Gareth Austin on growing the Dig In French beans
Gareth Austin, gardening expert with BBC Radio Foyle, answers your questions about the Dig In French beans. If you have had any problems growing them or have any advice to share, you can add your comments at the bottom of this entry.
Vicky Page from Warwickshire asks: I planted out my seedlings late May, but they're still not flowering and some of them are barely halfway up their poles. I water them a little daily, I dug compost and fertiliser into our heavy clay soil when I planted them and have fed them twice. Is there anything else I should be doing?
Answer: Hi Vicky, good to hear you're trying the Dig In seeds with us! I wouldn't be disheartened by your progress. When planting work in some general fertiliser, such as bone meal, and some garden compost. I regularly sow French beans to ensure a good regular crop and many gardeners sow more crops in July for later harvests. French beans don't like to be too well watered and can be easily overwatered so ensure the soil is kept moist, try mulching with some wet newspaper to conserve moisture around the root, you should only have to water on a weekly basis. Perhaps you're being too good!
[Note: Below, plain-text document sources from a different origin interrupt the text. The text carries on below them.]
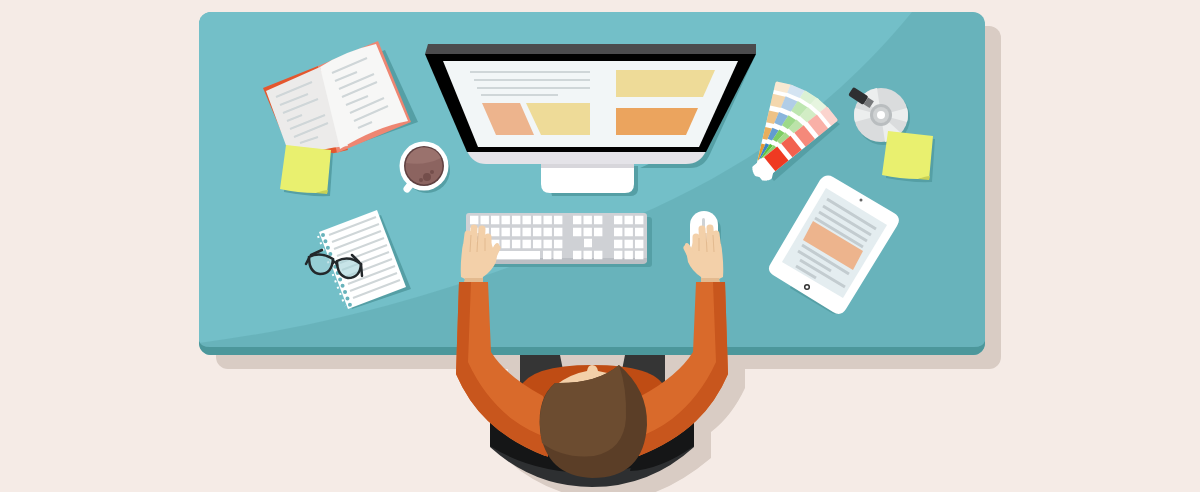
<!DOCTYPE html>
<html lang="en">
<head>
<meta charset="utf-8">
<title>Designer at a desk, seen from above</title>
<style>
:root{
  --floor:#f5ebe6; --floor-shadow:#d9ccc4;
  --desk:#68b3bb; --desk-light:#73bfc8; --desk-edge:#4c979b; --desk-shadow:#559fa5;
  --sleeve:#d96a2b; --sleeve-dark:#c8561d; --shirt:#bf4c14;
  --skin:#f3d0a9; --skin-dark:#e3ba8f;
  --hair:#6c4c30; --hair-dark:#5b3e27;
  --paper:#f7f7f6; --rule:#cfd6d8; --note:#e9f06f;
  --peach:#edb48d; --sand:#eedb98; --orange:#eba45e;
}
html,body{margin:0;padding:0;overflow:hidden;background:var(--floor)}
svg{display:block;width:1200px;height:492px}
.floor-shadow{fill:var(--floor-shadow)}
.desk-shadow{fill:var(--desk-shadow)}
.paper{fill:var(--paper)}
.note{fill:var(--note)}
.white{fill:#fff}
.skin{fill:var(--skin)}
.peach{fill:var(--peach)}
.sand{fill:var(--sand)}
.orange{fill:var(--orange)}
.sleeve{fill:var(--sleeve)}
.sleeve-dark{fill:var(--sleeve-dark)}
.rules{fill:none;stroke:var(--rule);stroke-width:2}
.keys{fill:none;stroke:#fff;stroke-width:8.4;stroke-dasharray:8.4 2.1}
.fingers{fill:none;stroke:var(--skin);stroke-width:7;stroke-linecap:round}
.creases{fill:none;stroke:var(--skin-dark);stroke-width:1}
</style>
</head>
<body>
<svg viewBox="0 0 1200 492" role="img" aria-label="Top view of a designer working at a desk with a computer, tablet, colour swatches and notes">
<defs>
  <clipPath id="desk-shape"><rect x="199" y="12" width="786" height="343" rx="12"/></clipPath>
  <g id="sticky-note">
    <path class="desk-shadow" d="M8 4 53 8 50 51Q30 52 4 47Z"/>
    <path class="note" d="M6 0 51 5 47 49Q44 46 36 48 18 48 0 44Z"/>
    <path d="M47 49 36 48Q44 45 48 45Z" fill="#c9d154"/>
  </g>
  <g id="swatch-card">
    <rect x="-9" y="-87" width="18" height="97" rx="2" fill="#fff"/>
    <rect x="-9" y="-74" width="18" height="12" opacity=".4"/>
    <rect x="-9" y="-57" width="18" height="12" opacity=".6"/>
    <rect x="-9" y="-40" width="18" height="12" opacity=".8"/>
    <rect x="-9" y="-23" width="18" height="17"/>
    <rect x="-9" y="-87" width="18" height="9" opacity=".22"/>
  </g>
  <g id="arm">
    <path class="sleeve" d="M459 282H488L491 352Q506 376 543 396L560 440 545 456Q510 442 488 421 468 402 456 374Z"/>
    <path class="sleeve-dark" d="M459 282H471L468 362Q484 397 512 419 528 431 548 438V457Q510 442 488 421 468 402 456 374Z"/>
  </g>
  <g id="hand">
    <path class="skin" d="M463 244Q460 262 461 277L465 279V282H482L483 277Q492 271 496 262L499 244Q496 241 493 248L490 240Z"/>
    <path class="fingers" d="M466 250 468 234M473 250 474 228M481 250 482 229M488 250 488 237"/>
    <path d="M490 262 497 248" class="fingers" stroke-width="5"/>
    <path class="creases" d="M470 252 471 235M477 252 478 233M485 251 485 238"/>
    <path d="M465 278H483V282H464Z" fill="#e3ba8f"/>
  </g>
</defs>

<rect width="1200" height="492" fill="var(--floor)"/>

<g id="floor-shadows" class="floor-shadow">
  <rect x="216" y="26" width="785" height="343" rx="12"/>
  <path d="M508 355H745V388Q732 416 711 432V458Q660 501 609 501 550 498 507 460Z"/>
</g>

<g id="chair">
  <path d="M490 416H694V447Q650 487 592 487 534 487 490 447Z" fill="#2d2f31"/>
  <path d="M490 416H694V431Q652 473 592 473 532 473 490 446Z" fill="#151617"/>
  <path d="M694 416V446Q660 470 630 471L640 430Z" fill="#151617"/>
</g>

<g id="desk">
  <rect x="199" y="12" width="786" height="343" rx="12" fill="var(--desk)"/>
  <g clip-path="url(#desk-shape)">
    <path d="M199 12H912C830 112 735 176 615 225 500 275 360 322 199 343Z" fill="var(--desk-light)"/>
    <path d="M199 341Q201 347 210 347H974Q983 347 985 341V355H199Z" fill="var(--desk-edge)"/>
  </g>
</g>

<g id="open-book">
  <path class="desk-shadow" d="M268 96 385 50 418 122 296 166Z"/>
  <path d="M263 88 318 66 348 150 294 162Z" fill="#e4572e"/>
  <path d="M318 66 378 41 411 122 337 153Z" fill="#ee8672"/>
  <path d="M266 91 320 67 348 146Q320 148 291 159Z" fill="#ecebea"/>
  <path class="paper" d="M320 67Q345 51 376 44L408 121Q376 127 340 149Z"/>
  <path class="rules" d="M276 97 312 82M280 105 308 94M283 113 318 99M287 121 302 115M290 129 325 115M294 137 328 123M300 143 318 137M332 73 367 58M335 81 357 72M339 89 374 74M342 97 377 82M346 105 368 96M350 113 384 98M354 121 388 106M358 128 372 122"/>
</g>
<use href="#sticky-note" x="280" y="145"/>

<g id="coffee-cup">
  <circle class="desk-shadow" cx="427" cy="170" r="23"/>
  <path d="M414 180 407 189" stroke="#fff" stroke-width="7" stroke-linecap="round"/>
  <circle class="white" cx="424" cy="166" r="24.5"/>
  <circle cx="424" cy="166" r="20" fill="#5f4040"/>
  <circle cx="424" cy="166" r="18.5" fill="#8c6460"/>
  <path d="M406 163A18.5 18.5 0 0 1 441 158Q425 166 406 163Z" fill="#9a726d"/>
  <g fill="#744e4b"><circle cx="427" cy="177" r="4"/><circle cx="421" cy="180" r="2"/><circle cx="432" cy="172" r="2"/></g>
</g>

<g id="notepad">
  <path class="desk-shadow" d="M326 236 381 215 411 289 352 309Z"/>
  <path class="white" d="M319 232 377 210 406 287 348 309Z"/>
  <path d="M323 235 350 305" stroke="#68b3bb" stroke-width="4" stroke-linecap="round" stroke-dasharray="0 6.8"/>
  <path d="M318 236 345 306" stroke="#fff" stroke-width="2" stroke-dasharray="2 4.8"/>
  <path class="rules" stroke-width="1" d="M329 235 376 217M332 242 379 224M334 249 381 231M337 256 384 238M340 263 387 245M342 270 389 252M345 277 392 259M348 284 395 266M350 291 397 273M353 298 400 280"/>
</g>
<g id="glasses" fill="#a9d5dc" fill-opacity=".65" stroke="#23282b" stroke-width="2.5" stroke-linecap="round">
  <path d="M309 257Q320 251 333 259 332 274 320 274 309 273 309 257Z"/>
  <path d="M337 261Q349 255 361 264 360 278 348 278 337 276 337 261Z"/>
  <path d="M333 263Q335 260 337 265M309 258 306 264M311 255 322 250M361 264 362 276M359 262 352 255" fill="none"/>
</g>

<g id="monitor">
  <path class="desk-shadow" d="M546 166H638V190Q637 196 630 196H552Z"/>
  <path class="desk-shadow" d="M756 54 710 154Q704 168 690 168H640L680 150Z"/>
  <path class="white" d="M541 160H634V184Q634 193 625 193H550Q541 193 541 184Z"/>
  <path d="M541 164H634V168H541Z" fill="#d7d6db"/>
  <path d="M467 151H706Q700 164 686 164H486Q473 164 467 151Z" fill="#e4e3e8"/>
  <path d="M425 54H756L706 152H467Z" fill="#000"/>
  <path d="M428 44H756V54H425Z" fill="#4b4b4d"/>
  <path d="M443 61H738L699 147H478Z" fill="#f2f6f7"/>
  <path class="rules" stroke-width="3" d="M470 72H590M474 80H590M477 88H590M481 95H558"/>
  <path class="peach" d="M482 103H520L534 135H496Z"/>
  <path class="sand" d="M526 103H590V135H541Z"/>
  <path class="sand" d="M616 70H715L703 97H616Z"/>
  <path class="orange" d="M616 108H698L686 135H616Z"/>
</g>

<g id="colour-swatches">
  <path class="desk-shadow" d="M762 168 800 100 840 124 774 181Z"/>
  <g transform="translate(765 168)">
    <use href="#swatch-card" transform="rotate(13)" fill="#e39a33"/>
    <use href="#swatch-card" transform="rotate(23)" fill="#3b83c4"/>
    <use href="#swatch-card" transform="rotate(33)" fill="#5cc03c"/>
    <use href="#swatch-card" transform="rotate(42)" fill="#8ed16f"/>
    <use href="#swatch-card" transform="rotate(51)" fill="#ef3a22"/>
  </g>
</g>

<g id="disc-and-drive">
  <circle class="desk-shadow" cx="883" cy="118" r="27"/>
  <circle cx="881" cy="115" r="27" fill="#dadcdd"/>
  <g fill="#eceeee">
    <path d="M881 115 861 97A27 27 0 0 1 877 88Z"/>
    <path d="M881 115 901 133A27 27 0 0 1 885 142Z"/>
    <path d="M881 115 907 108A27 27 0 0 1 907 122Z"/>
    <path d="M881 115 855 122A27 27 0 0 1 855 108Z"/>
  </g>
  <circle cx="881" cy="115" r="11" fill="#b9bdbf"/>
  <circle cx="881" cy="115" r="8" fill="#cfd2d3"/>
  <circle class="white" cx="881" cy="115" r="4"/>
  <g transform="translate(860 97) rotate(33)">
    <rect x="-11" y="-5" width="18" height="10" rx="2" fill="#2e2f31"/>
    <rect x="7" y="-4" width="7" height="8" fill="#77797b"/>
  </g>
</g>
<use href="#sticky-note" x="882" y="131"/>

<g id="tablet">
  <path class="desk-shadow" d="M835 184 899 223 844 309Q838 317 830 312L790 288Z"/>
  <path class="white" d="M833 177 894 213Q902 218 897 226L846 309Q841 317 833 312L773 275Q766 270 771 263L820 180Q826 173 833 177Z"/>
  <path d="M826 188 887 225 843 298 782 262Z" fill="#e4edf0"/>
  <g fill="none" stroke="#c3ccd0" stroke-width="3">
    <path d="M827 199 876 229M823 206 871 235M819 212 867 241M815 218 863 247M811 225 838 241"/>
    <path d="M801 244 848 273M797 250 830 270M799 259 844 286M795 265 815 277" transform="translate(1 1)"/>
  </g>
  <path class="peach" d="M813 221 863 251 853 270 803 240Z"/>
  <circle cx="861" cy="200" r="1.5" fill="#666"/>
  <circle cx="807" cy="287" r="2.3" fill="#fff" stroke="#333" stroke-width="1.5"/>
</g>

<g id="keyboard">
  <rect class="desk-shadow" x="470" y="217" width="182" height="50" rx="3"/>
  <rect x="466" y="213" width="181" height="50" rx="3" fill="#cfd1d5"/>
  <path d="M466 258H647V260Q647 264 643 264H470Q466 264 466 260Z" fill="#bcbfc4"/>
  <path class="keys" d="M470 220H563M470 232H563M470 244H563M573 220H604M573 232H604M614 220H645M614 232H645M614 244H645M614 255H645M584 243H592M573 255H604"/>
  <path class="keys" d="M470 255H491M543 255H563"/>
  <rect class="white" x="492" y="251" width="48" height="8.4"/>
</g>
<g id="mouse">
  <rect class="desk-shadow" x="693" y="216" width="28" height="48" rx="14"/>
  <rect class="white" x="690" y="211" width="28" height="48" rx="14"/>
  <rect x="702" y="218" width="3" height="10" rx="1.5" fill="#cfd3d6"/>
</g>

<g id="person">
  <path d="M520 355H560L566 385H520ZM625 355H665V385H619Z" fill="#353535"/>
  <path d="M520 388Q530 365 592 365 655 365 665 388L650 430H535Z" fill="var(--shirt)"/>
  <use href="#hand"/>
  <use href="#hand" transform="matrix(-1 0 0 1 1184 0)"/>
  <use href="#arm"/>
  <use href="#arm" transform="matrix(-1 0 0 1 1184 0)"/>
  <path class="skin" d="M556 385Q570 374 587 371 588 365 592 365 597 365 598 371L612 374 600 390Z"/>
  <path d="M619 365Q648 390 647 425 644 478 592 478 546 476 540 430 537 398 555 383 597 384 619 365Z" fill="var(--hair-dark)"/>
  <path d="M619 365Q627 388 626 418 624 450 594 456 563 459 542 443 534 402 555 383 597 384 619 365Z" fill="var(--hair)"/>
</g>
</svg>
</body>
</html>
Julie McLellan asks: My runner beans have grown well with plenty of flowers. The new beans seem to have been nipped off before they have had the chance to develop. There is no evidence of insects or infection on the plant. Usually I would have had a couple of meals of beans already - but this year nothing. Any ideas?
Answer: Julie, this is a tricky one. It could be three things. First, could be birds nipping them off? Secondly, it could be slugs. Thirdly, it could be as a result of the flowers not being pollinated properly, this could be down to the recent hot dry weather. I'm thinking it's most likely to be option 3, if so, work in lots of garden compost when planting, and mulch around established plants with garden compost to conserve moisture. For slugs, make a copper ring for around the base of each plant, slugs and snails won't cross copper. For birds, tie a carrier bag on the plants to scare them off. Let us know how you get on!
Hazel Halliday from Kent asks: I have been growing the beans from your seeds with great success but suddenly there are black dots under the leaves, I am not sure if they are blackfly as I do not know anything about bugs, any ideas please?
Answer: Hi Hazel, let the doctor see the patient! Email us a wee pic and we'll post it for other Dig In gardeners to use as a reference too!
Dave Richardson from Sutton Coldfield asks: We have been inundated this year with blackfly which appears to have killed some of the runner beans and the broad beans. We have sprayed but to little effect. Is there a sure fire way of controlling blackfly?
Answer: Hi Dave, blackfly can be a serious problem on beans, however, don't be disheartened. An age-old technique is to pinch out the tips of the new growth at this time of year. Blackfly seem to be attracted by the colour of the new growth so many gardeners find this effective. Where you have an attack it's important you act early to avoid the pests breeding uncontrollably. Try blasting the plants with a fast jet of water from the hose, to try to wash as many off as possible. An insecticide purchased from your local garden centre may be the answer, however. A useful plant to grow throughout the vegetable garden is the common French marigold, this is excellent at repelling aphids and other pests due to its strong perfume. You may still be able to pick up some of these at your local garden centre too.